Her husband of two years—and the reason she'd suggested this leg of their vacation—took his hand off the wheel to pat her thigh. "Relax, Lieutenant."
"Watch the road! Don't look at me, look at the road. Except it's not really a road. It's a track. What are these damn bushes, and why are they here?"
"It's fuchsia. Lovely, aren't they?"
They made her think of blood spatter, possibly resulting from a massacre by a battalion of farm animals.
"They ought to move them away from the stupid road."
"I imagine they were here first."
Ireland wound through his voice a lot more appealingly than the road wound through the countryside.
She risked a glance in his direction. He looked happy, she realized. Relaxed, happy, at ease in a thin leather jacket and T-shirt, his black hair swept back from that amazing face (another killer), his eyes so rich a blue it made the heart ache.
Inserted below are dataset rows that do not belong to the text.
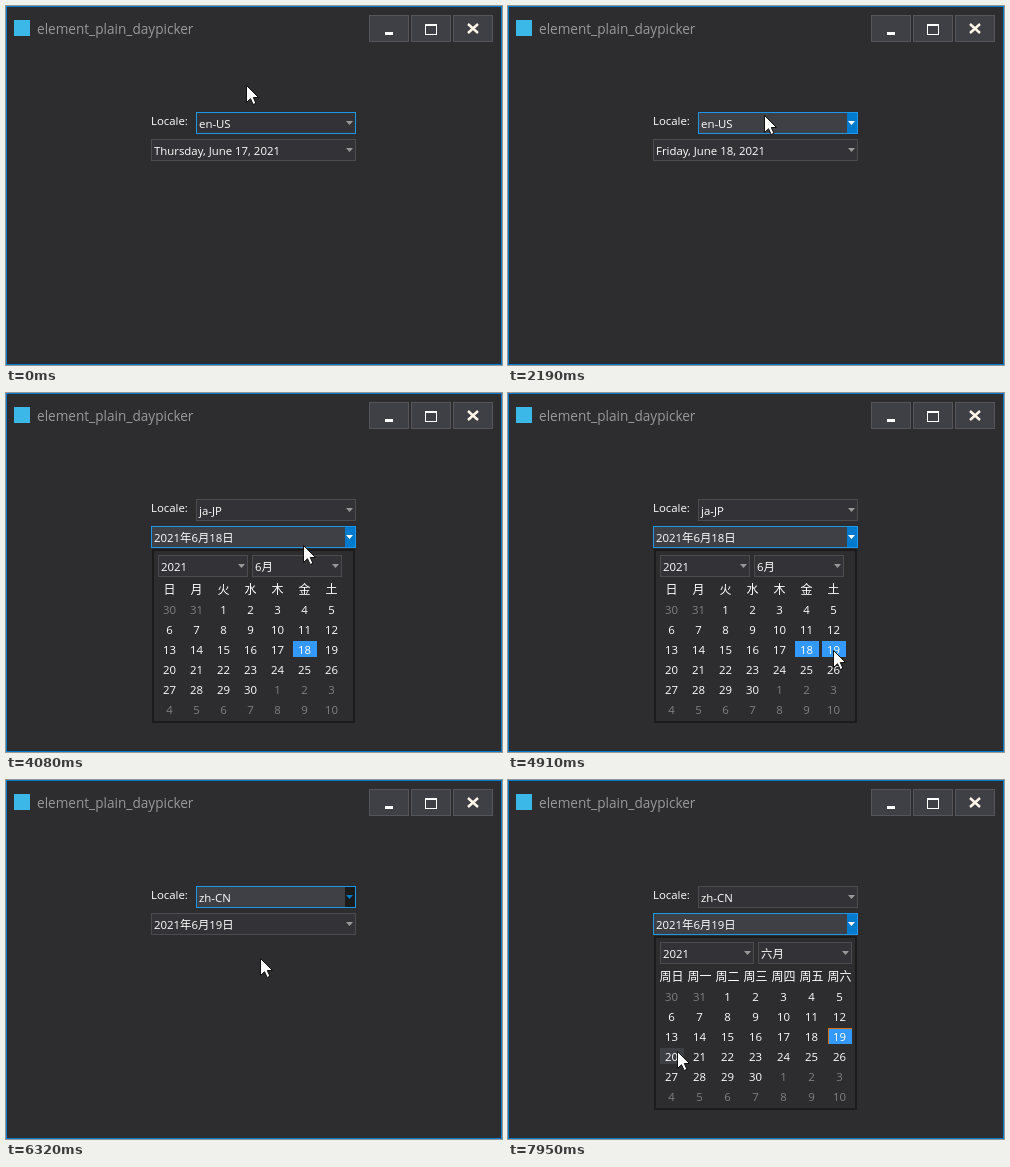
These frames come from a looping animation (496 by 359 pixels, 8 s). An HTML page with a canvas:

```html
<!DOCTYPE html>
<html lang="en">
<head>
<meta charset="utf-8">
<title>Date combo</title>
<style>
html, body { margin: 0; width: 100%; height: 100%; overflow: hidden; background: #2d2d30; }
canvas { display: block; }
</style>
</head>
<body>
<canvas id="stage" width="496" height="359"></canvas>
<script>
const ctx = document.getElementById('stage').getContext('2d');
const LOOP = 8000;
const BLUE = '#007acc', FOCUS = '#1c97ea', SELECTED = '#3399ff';
const BACK = '#2d2d30', FIELD = '#333337', HOT = '#3f3f46', DARK = '#1b1b1c', LINE = '#4b4b50';
const WHITE = '#ffffff', GRAY = '#999999', DIM = '#808080';

const LOCALES = [
  { name: 'en-US', month: 'June', step: 27, days: ['Sun', 'Mon', 'Tue', 'Wed', 'Thu', 'Fri', 'Sat'],
    date: d => `${['Thursday', 'Friday', 'Saturday'][d - 17]}, June ${d}, 2021` },
  { name: 'ja-JP', month: '6月', step: 27, days: [...'日月火水木金土'],
    date: d => `2021年6月${d}日` },
  { name: 'zh-CN', month: '六月', step: 28, days: [...'日一二三四五六'].map(c => '周' + c),
    date: d => `2021年6月${d}日` }
];

// Pointer moves: start time, end time, destination
const START = [240, 79];
const MOVES = [
  [70, 320, 256, 148], [760, 1240, 302, 257], [1580, 1960, 256, 109],
  [2550, 2860, 252, 161], [3220, 3640, 297, 152], [4100, 4400, 325, 257],
  [5060, 5450, 262, 114], [5850, 6120, 254, 178], [6450, 6620, 256, 146],
  [7310, 7950, 169, 271]
];
// Popups: owner, opening time, closing time, time the button is released
const POPUPS = [
  ['date', 620, 1500, 1580], ['locale', 2360, 3140, 3220], ['date', 3860, 5000, 5060],
  ['locale', 5710, 6240, 6450], ['date', 6740, LOOP, LOOP]
];
const FOCUS_CHANGES = [490, 2190, 3780, 5630, 6660];
const LOCALE_CHANGES = [3140, 6240];
const DAY_CHANGES = [1500, 5000];
const DAY_PRESSES = [[1380, 18], [4910, 19]];

const passed = (times, t) => times.filter(time => t >= time).length;

function pointerAt(t) {
  let [x, y] = START;
  for (const [from, to, endX, endY] of MOVES) {
    if (t < from) break;
    const p = Math.min(1, (t - from) / (to - from));
    const eased = p * p * (3 - 2 * p);
    x += (endX - x) * eased;
    y += (endY - y) * eased;
  }
  return [Math.round(x), Math.round(y)];
}

function rect(x, y, w, h, color) {
  ctx.fillStyle = color;
  ctx.fillRect(x, y, w, h);
}

function frame(x, y, w, h, fill, border) {
  rect(x, y, w, h, border);
  rect(x + 1, y + 1, w - 2, h - 2, fill);
}

function text(string, x, y, color = WHITE, size = 11.4, align = 'left') {
  ctx.font = `${size}px "Open Sans", "Noto Sans CJK SC", "Noto Sans CJK JP", "Noto Sans CJK", sans-serif`;
  ctx.textAlign = align;
  ctx.fillStyle = color;
  ctx.fillText(string, x, y);
}

function polygon(points, color) {
  ctx.beginPath();
  points.forEach(([x, y]) => ctx.lineTo(x, y));
  ctx.closePath();
  ctx.fillStyle = color;
  ctx.fill();
}

function inside([px, py], x, y, w, h) {
  return px >= x && px < x + w && py >= y && py < y + h;
}

function combo(x, y, w, label, { focused = false, hot = false, pressed = false } = {}) {
  const active = hot || pressed;
  const right = x + w;
  frame(x, y, w, 22, active ? HOT : FIELD, focused ? FOCUS : LINE);
  if (active) rect(right - 11, y + 1, 10, 20, pressed ? DARK : BLUE);
  const arrow = pressed ? BLUE : hot ? WHITE : GRAY;
  polygon([[right - 10, y + 9], [right - 3, y + 9], [right - 6.5, y + 13]], arrow);
  text(label, x + 3, y + 16);
}

function titleBar() {
  frame(0, 0, 496, 359, BACK, BLUE);
  rect(8, 14, 16, 16, '#3bb8e8');
  text('element_plain_daypicker', 31, 28, GRAY, 13.6);
  for (const x of [363, 405, 447]) frame(x, 9, 40, 27, HOT, '#55555b');
  rect(379, 26, 8, 3, WHITE);
  frame(419, 18, 12, 11, HOT, WHITE);
  rect(419, 18, 12, 2, WHITE);
  ctx.strokeStyle = '#fff8ea';
  ctx.lineWidth = 2.4;
  ctx.beginPath();
  ctx.moveTo(462, 18); ctx.lineTo(472, 27);
  ctx.moveTo(472, 18); ctx.lineTo(462, 27);
  ctx.stroke();
}

function localeList(current, pointer) {
  rect(191, 129, 158, 66, DARK);
  frame(193, 131, 154, 62, '#252526', LINE);
  LOCALES.forEach(({ name }, i) => {
    const y = 132 + 20 * i;
    if (i === current) rect(194, y, 152, 20, SELECTED);
    else if (inside(pointer, 194, y, 152, 20)) rect(194, y, 152, 20, HOT);
    text(name, 199, y + 15);
  });
}

function calendar(localeIndex, selected, pressedDay, pointer) {
  const { month, step, days } = LOCALES[localeIndex];
  const comboWidth = localeIndex === 2 ? 94 : 90;
  frame(146, 156, 203, 174, BACK, DARK);
  frame(147, 157, 201, 172, BACK, DARK);
  [['2021', 152], [month, 156 + comboWidth]].forEach(([label, x]) =>
    combo(x, 162, comboWidth, label, { hot: inside(pointer, x, 162, comboWidth, 22) }));
  days.forEach((day, i) =>
    text(day, 163.5 + step * i, 201, WHITE, localeIndex ? 12 : 11.4, 'center'));

  for (let i = 0; i < 42; i++) {
    const x = 152 + step * (i % 7), y = 208 + 20 * Math.floor(i / 7);
    const offset = i - 1;
    const inMonth = offset >= 1 && offset <= 30;
    const label = offset < 1 ? 31 + offset : inMonth ? offset : offset - 30;
    if (inMonth && (offset === selected || offset === pressedDay)) {
      rect(x, y, 24, 16, SELECTED);
      if (localeIndex === 2) {
        rect(x, y, 24, 1, '#d9730d');
        rect(x, y, 1, 16, '#d9730d');
      }
    } else if (inside(pointer, x, y, 24, 16)) {
      rect(x, y, 24, 16, HOT);
    }
    text(label, x + 11.5, y + 12.5, inMonth ? WHITE : DIM, 11.4, 'center');
  }
}

function drawPointer([x, y]) {
  const shape = [[0, 0], [0, 17], [4, 13.2], [6.7, 19], [9.4, 17.8], [6.8, 12], [12, 12]]
    .map(([dx, dy]) => [x + dx + .5, y + dy + .5]);
  polygon(shape, WHITE);
  ctx.strokeStyle = '#111';
  ctx.lineWidth = 1;
  ctx.stroke();
}

function draw(t) {
  const pointer = pointerAt(t);
  const localeIndex = passed(LOCALE_CHANGES, t);
  const day = 17 + passed(DAY_CHANGES, t);
  const focus = passed(FOCUS_CHANGES, t) % 2 ? 'date' : 'locale';
  const popup = POPUPS.find(([, from, to]) => t >= from && t < to);
  const open = popup && popup[0];
  const released = POPUPS.find(([, , to, end]) => t >= to && t < end);
  const style = (name, x, y, w) => ({
    focused: focus === name,
    hot: open ? open === name : inside(pointer, x, y, w, 22),
    pressed: Boolean(released && released[0] === name)
  });

  titleBar();
  text('Locale:', 145, 119);
  combo(190, 106, 160, LOCALES[localeIndex].name, style('locale', 190, 106, 160));
  combo(145, 133, 205, LOCALES[localeIndex].date(day), style('date', 145, 133, 205));
  if (open === 'locale') localeList(localeIndex, pointer);
  if (open === 'date') {
    const press = DAY_PRESSES.find(([from, d]) => t >= from && d === day + 1);
    calendar(localeIndex, day, press && press[1], pointer);
  }
  drawPointer(pointer);
}

const begin = performance.now();
function tick() {
  draw((performance.now() - begin) % LOOP);
  requestAnimationFrame(tick);
}
tick();
</script>
</body>
</html>
```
She remembered they'd nearly died together a few weeks before, and he'd been badly wounded. She'd thought—she could still remember that breathless instant when she'd thought she'd lost him.
And here he was, alive and whole. So maybe she'd forgive him for being amused at her expense.
From Delusion in Death by J.D. Robb. Published by arrangement with Putnam, a member of Penguin Group (USA), Inc. Copyright (c) J.D. Robb,2012
Every time Nora Roberts slips into her J.D. Robb persona, it’s a signal for fans to buckle up for another white-knuckle thrill ride with the NYPD’s Lieutenant Eve Dallas. And to be sure, Delusion in Death has no shortage of thrills.
The madness, literally, begins in a bar owned by Eve’s business-mogul husband, Roarke, where the usual white-collar crowd has gathered for happy hour. Then something goes terribly wrong. For no apparent reason the patrons turn on each other, exhibiting such extreme violence that, when the dust clears 12 horrific minutes later, 80 people lie dead.
The few survivors of the carnage tell Eve they saw everything from terrifying swarms of bees to looming monsters followed by sudden overwhelming feelings of fear and rage. It sounds to Eve like they were somehow given a powerful hallucinogen. Roarke puts to rest Eve’s concern that he, as the owner of the bar, was the target, in which case the question becomes: Why would someone want to unleash such a nightmare? But more important is: Who? And Eve better figure it out fast. According to the M.E., this crazy cocktail can be served up again, anytime, anywhere—without a bartender. Because it’s airborne.…
Hardcover Book : 400 pages
Publisher: Putnam Pub Group/Mbr Of Penguin Put ( September 11, 2012 )
Item #: 13-606837
Product Dimensions: 5.5 x 8.25 x 0.9inches
Product Weight: 15.0 ounces (View shipping rates and policies)
It was a good book but it definetly was not
her best book. I am big fan of Nora Roberts
and I love J.B.Robb series but this did not
have me hook until the end.
I am a super fan of the J D Robb book series. I never thought I'd like futuristic books, but these are great! I buy a copy of her new books the instant I am aware of them. Great series.
this is a must for those who have been reading the series, but not the best one.
I love this series and J.D. Robb but I think she is starting to run on fumes for
Always loved the J.D. Robb series but this time she out done herself.
Oneof the best JD Robb books. Love the twists.